|Rolling Stone, via dead.net|
The show itself wasn’t a usual Dead show: Light Into Ashes has done the best job of filling in the full picture, so go read up. You would think that a quasi-Acid Test with one of their longest known stretches of uninterrupted jamming in the middle of prime early 1969, a week before the shows that begat Live/Dead, would attract a bit more attention, but apparently not. I don’t have much to say about it by way of “review,” other than that it’s really good and pretty unique. The tape is an hour and 50 minutes of what was apparently a four-hour show, and begins seemingly well into the middle of things. Although the starting Lovelight>NFA>Lovelight is fine and has plenty going on within its 35 minutes, I think I’ve listened closely to it exactly once, which was enough. Then there’s a break where Don McCoy of the Olompali commune takes the stage to do his thing and lead the crowd in a group chant, which devolves (or evolves, depending on your state of mind) into a bit of a mess — understandably, this is a skipper for most folks, but to me this portion drips with psychedelic goo that goes beyond period ambience and makes my teeth hum with a certain familiar… well, enough said about that. You can hear Bill Graham marshaling the chaos as the band returns to the stage and slowly gets themselves together, deciding what they’re going to do as they start doing it.
It’s not entirely clear at first who’s up there at first: Bob is initially driving things, and another guitarist who’s thought to be Gary Duncan is playing; Garcia doesn’t appear until 4:50 in (his entrance is pretty distinctive). The first segment of this jam is a slow burning, smokey, laid back E-minor blues groove. After a few minutes, Lesh starts the Main Ten riff and they drift back and forth between the two themes for a few minutes, then set off into a series of episodic jams for the next 20 minutes, much like many a 69-70 Dark Star, although there’s nothing explicitly Dark Starry about this, beyond the spirit. I have no desire to map this out: it’s mostly two-chord vamps and various rhythmic ideas, all explored for a while and organically developed into something else. Gary Duncan appears to take off at some point, maybe an extra percussionist joins in, and finally they land in the Other One (all instrumental) which gets a loose and pretty heavy, dark jam, before they wind down and stop cold. The whole jam is nearly 50 minutes total and while it’s not as intense or hot as a lot of other Feb 1969 jams, oh man, it’s got the sound: I'm talking about If I Could Only Remember My Name, the Crosby Dec 1970 Matrix tape, Garcia/Saunders 5/20/71, the 1971 Mickey’s barn jam, that kind of vibe.

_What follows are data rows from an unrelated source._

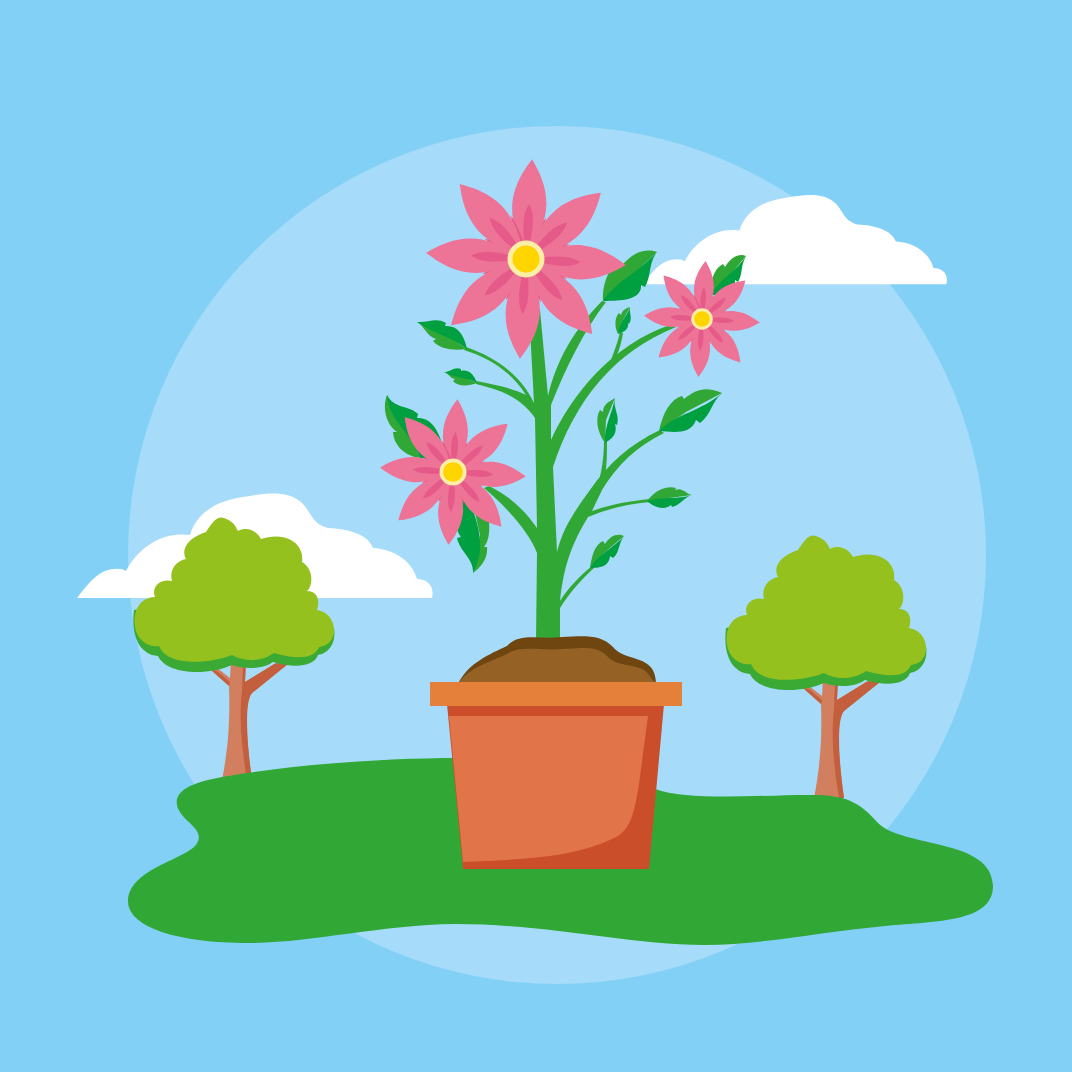
<!DOCTYPE html>
<html lang="en">
<head>
<meta charset="utf-8">
<title>Potted flower in a garden</title>
<style>
:root {
  --sky: #82d0f6; --halo: #a6dbfa; --cloud: #fff;
  --grass: #31a836; --stem: #31a836; --leaf: #009f3f; --leaf-light: #31a836;
  --crown: #95c11f; --crown-shade: #3aaa35; --trunk: #d27f5f; --trunk-shade: #c45f3d;
  --petal: #ed7397; --petal-vein: #e55a88; --pollen-ring: #fdeea6; --pollen: #ffd500;
  --soil: #966125; --soil-dark: #6f4610;
  --pot: #e27449; --pot-shade: #c94e29; --pot-rim: #e4803a;
}
html, body { margin: 0; overflow: hidden; background: var(--sky); }
svg { display: block; width: 1072px; height: 1072px; }
.halo { fill: var(--halo); }
.cloud { fill: var(--cloud); }
.grass { fill: var(--grass); }
.stem { fill: var(--stem); }
.leaf { fill: var(--leaf); }
.leaf-light { fill: var(--leaf-light); }
.crown { fill: var(--crown); }
.crown-shade { fill: var(--crown-shade); }
.trunk { fill: var(--trunk); }
.trunk-shade { fill: var(--trunk-shade); }
.petal { fill: var(--petal); }
.vein { fill: var(--petal-vein); }
.pollen-ring { fill: var(--pollen-ring); }
.pollen { fill: var(--pollen); }
.soil { fill: var(--soil); }
.soil-dark { fill: var(--soil-dark); }
.pot { fill: var(--pot); }
.pot-shade { fill: var(--pot-shade); }
.pot-rim { fill: var(--pot-rim); }
</style>
</head>
<body>
<svg viewBox="0 0 1072 1072" role="img" aria-label="Pink flowers in a clay pot on a green lawn with two trees and clouds">
  <defs>
    <path id="cloud" class="cloud" d="M77 598C88 584 98 570 114 569Q122 568 126 571C138 548 162 531 190 535C197 511 220 500 243 497C266 493 288 490 302 503C312 513 312 524 328 528C348 529 368 534 373 548C394 549 412 561 417 579C427 579 435 586 432 598Z"/>
    <g id="petal">
      <path class="petal" d="M0 0C-6 -14 -18 -34 -17 -56C-16 -74 -8 -88 0 -100C8 -88 16 -74 17 -56C18 -34 6 -14 0 0Z"/>
      <path class="vein" d="M0 0C-4 -22 -8 -42 0 -55C8 -42 4 -22 0 0Z"/>
    </g>
    <path id="petal-gap" class="vein" d="M-4 0Q-4 -30 0 -46Q4 -30 4 0Z" transform="rotate(22.5)"/>
    <g id="petal-pair"><use href="#petal-gap"/><use href="#petal"/></g>
    <g id="flower">
      <g transform="rotate(3.5)">
        <use href="#petal-pair"/>
        <use href="#petal-pair" transform="rotate(45)"/>
        <use href="#petal-pair" transform="rotate(90)"/>
        <use href="#petal-pair" transform="rotate(135)"/>
        <use href="#petal-pair" transform="rotate(180)"/>
        <use href="#petal-pair" transform="rotate(225)"/>
        <use href="#petal-pair" transform="rotate(270)"/>
        <use href="#petal-pair" transform="rotate(315)"/>
      </g>
      <circle class="pollen-ring" r="18.5"/>
      <circle class="pollen" r="13.5"/>
    </g>
    <g id="tree">
      <path class="trunk" d="M222 780C229 745 230 715 229 686L211 670L217 668L230 678L231 660H246L245 682L274 664L288 664L252 693C243 702 247 745 252 780Z"/>
      <path class="trunk-shade" d="M211 670L217 671L230 682L229 686ZM246 660L245 682L276 663L288 664L252 693C244 702 247 745 252 780H247C241 745 239 712 242 692L243 660Z"/>
      <path class="crown-shade" d="M134 610C131 636 139 654 158 656C167 675 208 676 232 665C243 669 262 670 273 662C296 669 314 666 318 655C331 652 336 641 334 628L250 590Z"/>
      <path class="crown" d="M206 532C211 524 217 515 224 518Q234 521 238 531C247 526 257 531 261 539C276 534 293 536 300 549Q303 555 302 562C314 569 313 586 307 591C318 591 320 601 317 610C329 612 335 622 334 633C332 643 326 646 319 647C314 660 294 659 274 653C262 662 244 662 232 655C212 663 168 668 159 646C142 648 132 632 135 615C137 603 146 597 155 597C151 587 160 578 172 581C169 570 176 561 186 559C180 548 190 537 206 532Z"/>
    </g>
  </defs>

  <circle class="halo" cx="557" cy="555" r="429"/>

  <g id="clouds">
    <use href="#cloud"/>
    <use href="#cloud" transform="translate(577 -227) scale(.855)"/>
  </g>

  <g id="trees">
    <use href="#tree"/>
    <use href="#tree" transform="translate(592 18)"/>
  </g>

  <path id="lawn" class="grass" d="M177 805C174 790 194 782 222 777C290 765 380 758 460 758L655 789C690 802 770 794 818 795C850 796 862 805 878 823C903 848 992 838 993 886C993 922 938 921 885 926C820 932 760 945 705 945C620 944 550 924 455 924C380 925 310 943 248 943C180 943 128 928 128 901C129 870 180 861 195 846C209 829 180 822 177 805Z"/>

  <g id="plant">
    <g id="stems" class="stem">
      <path d="M536 640L537 553C530 534 508 508 484 488L489 486C510 496 526 512 537 528L535 418C520 396 497 389 476 384V381C496 385 512 388 526 395C511 371 489 358 464 350L466 347C495 357 520 374 534 403L529 310H540L548 396C556 362 572 332 602 301L606 302C584 331 567 365 551 405L551 440C572 394 612 345 670 325L676 327C614 352 575 400 553 467L557 552C563 528 574 512 590 490C608 464 630 444 660 430L664 433C637 446 617 465 602 490L592 511C612 504 630 501 650 499V502C627 504 607 509 588 517C573 542 564 563 560 601C568 588 580 576 592 566L594 568C581 580 570 592 560 608V640Z"/>
      <path d="M596 490C602 473 604 457 604 440H607C607 455 607 472 603 485Z"/>
      <path d="M608 368C613 354 617 345 620 332L623 333C621 346 617 356 613 365Z"/>
    </g>
    <g id="leaves">
      <g>
        <path class="leaf-light" d="M603 301C602 284 609 267 620 261L623 264C632 255 642 247 657 252L624 283Z"/>
        <path class="leaf" d="M603 301C614 283 634 276 657 252C648 264 652 274 645 287L641 285C642 300 622 301 603 301Z"/>
      </g>
      <g>
        <path class="leaf-light" d="M711 295C710 279 715 268 723 264L725 267C731 257 739 253 746 256L726 280Z"/>
        <path class="leaf" d="M711 295C720 278 736 272 746 256C740 267 743 274 738 282L735 280C736 290 722 295 711 295Z"/>
      </g>
      <g>
        <path class="leaf-light" d="M467 349C453 351 440 349 433 341L436 339C426 336 424 325 417 322L444 333Z"/>
        <path class="leaf" d="M467 349C452 337 432 333 417 322C428 323 436 317 446 323L445 326C457 325 464 334 467 349Z"/>
      </g>
      <g>
        <path class="leaf-light" d="M477 383C467 387 457 386 453 381L455 379C449 378 449 373 444 372L461 376Z"/>
        <path class="leaf" d="M477 383C466 377 455 378 444 372C450 372 455 366 461 369L461 371C469 369 474 375 477 383Z"/>
      </g>
      <g>
        <path class="leaf-light" d="M618 334C614 326 615 317 619 313L621 315C623 309 627 308 630 307L622 322Z"/>
        <path class="leaf" d="M618 334C619 322 627 317 630 307C629 314 633 318 629 324L628 323C629 330 623 332 618 334Z"/>
      </g>
      <g>
        <path class="leaf-light" d="M659 431C663 412 671 399 682 396L684 399C696 389 706 386 722 393L686 412Z"/>
        <path class="leaf" d="M659 431C675 414 702 411 722 393C711 403 711 415 700 423L696 420C691 435 673 432 659 431Z"/>
      </g>
      <g>
        <path class="leaf-light" d="M605 443C597 432 595 418 600 410L603 412C603 403 611 401 615 398L606 420Z"/>
        <path class="leaf" d="M605 443C604 426 613 411 615 398C613 409 620 415 617 425L615 424C618 435 611 439 605 443Z"/>
      </g>
      <g>
        <path class="leaf-light" d="M647 501C655 490 667 485 676 488L675 490C683 487 687 495 692 495L669 498Z"/>
        <path class="leaf" d="M647 501C661 496 678 500 692 495C684 497 681 505 672 507L671 505C664 511 654 507 647 501Z"/>
      </g>
      <g>
        <path class="leaf-light" d="M590 568C592 553 596 544 603 541L605 544C610 536 617 533 624 536L604 553Z"/>
        <path class="leaf" d="M590 568C598 554 614 548 624 536C618 544 620 552 613 558L610 556C609 567 599 568 590 568Z"/>
      </g>
      <g>
        <path class="leaf-light" d="M420 458C405 456 394 446 393 432L397 432C386 424 382 408 387 395L410 434Z"/>
        <path class="leaf" d="M446 460L420 458C411 432 389 421 387 395C394 409 409 405 418 414L417 418C432 417 441 432 446 460Z"/>
      </g>
      <g>
        <path class="leaf-light" d="M473 573C481 567 488 559 487 547L484 547C491 538 489 525 489 515L470 490L480 535Z"/>
        <path class="leaf" d="M473 573C474 559 460 552 457 538L461 537C452 526 458 507 466 490C476 520 488 544 473 573Z"/>
      </g>
    </g>
    <g id="flowers">
      <use href="#flower" transform="translate(526 259)"/>
      <use href="#flower" transform="translate(453 472) scale(.73)"/>
      <use href="#flower" transform="translate(702 319) scale(.58)"/>
    </g>
  </g>

  <g id="soil">
    <path class="soil-dark" d="M458 684C468 663 490 654 507 646C520 632 540 640 562 637C585 636 600 634 613 647C626 663 656 653 656 684Z"/>
    <path class="soil" d="M458 684C468 668 490 662 507 654C520 645 540 651 562 649C585 648 597 645 608 657C618 668 641 663 648 674Q651 678 656 684Z"/>
  </g>

  <g id="flowerpot">
    <polygon class="pot-shade" points="447,704 664,704 649,869 463,869"/>
    <path class="pot" d="M449 716H648L639 784C634 815 630 832 612 839C570 859 520 859 463 862Z"/>
    <rect class="pot-rim" x="430" y="682" width="252" height="24"/>
  </g>
</svg>
</body>
</html>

While this isn’t going to burn new neural pathways like, say, 2/28/69, I do think it’s a way overlooked and underrated performance. Well worth a listen. And how many nearly 50 minute uninterrupted purely instrumental jams did they play? Hell, just for that reason alone, you’d think folks would be flocking to this one. Give it another spin!
Also, I can’t let it pass that, evidently, Garcia was playing some bluegrass at the Matrix earlier on 2/19. It's not confirmed, but that seems to be the consensus.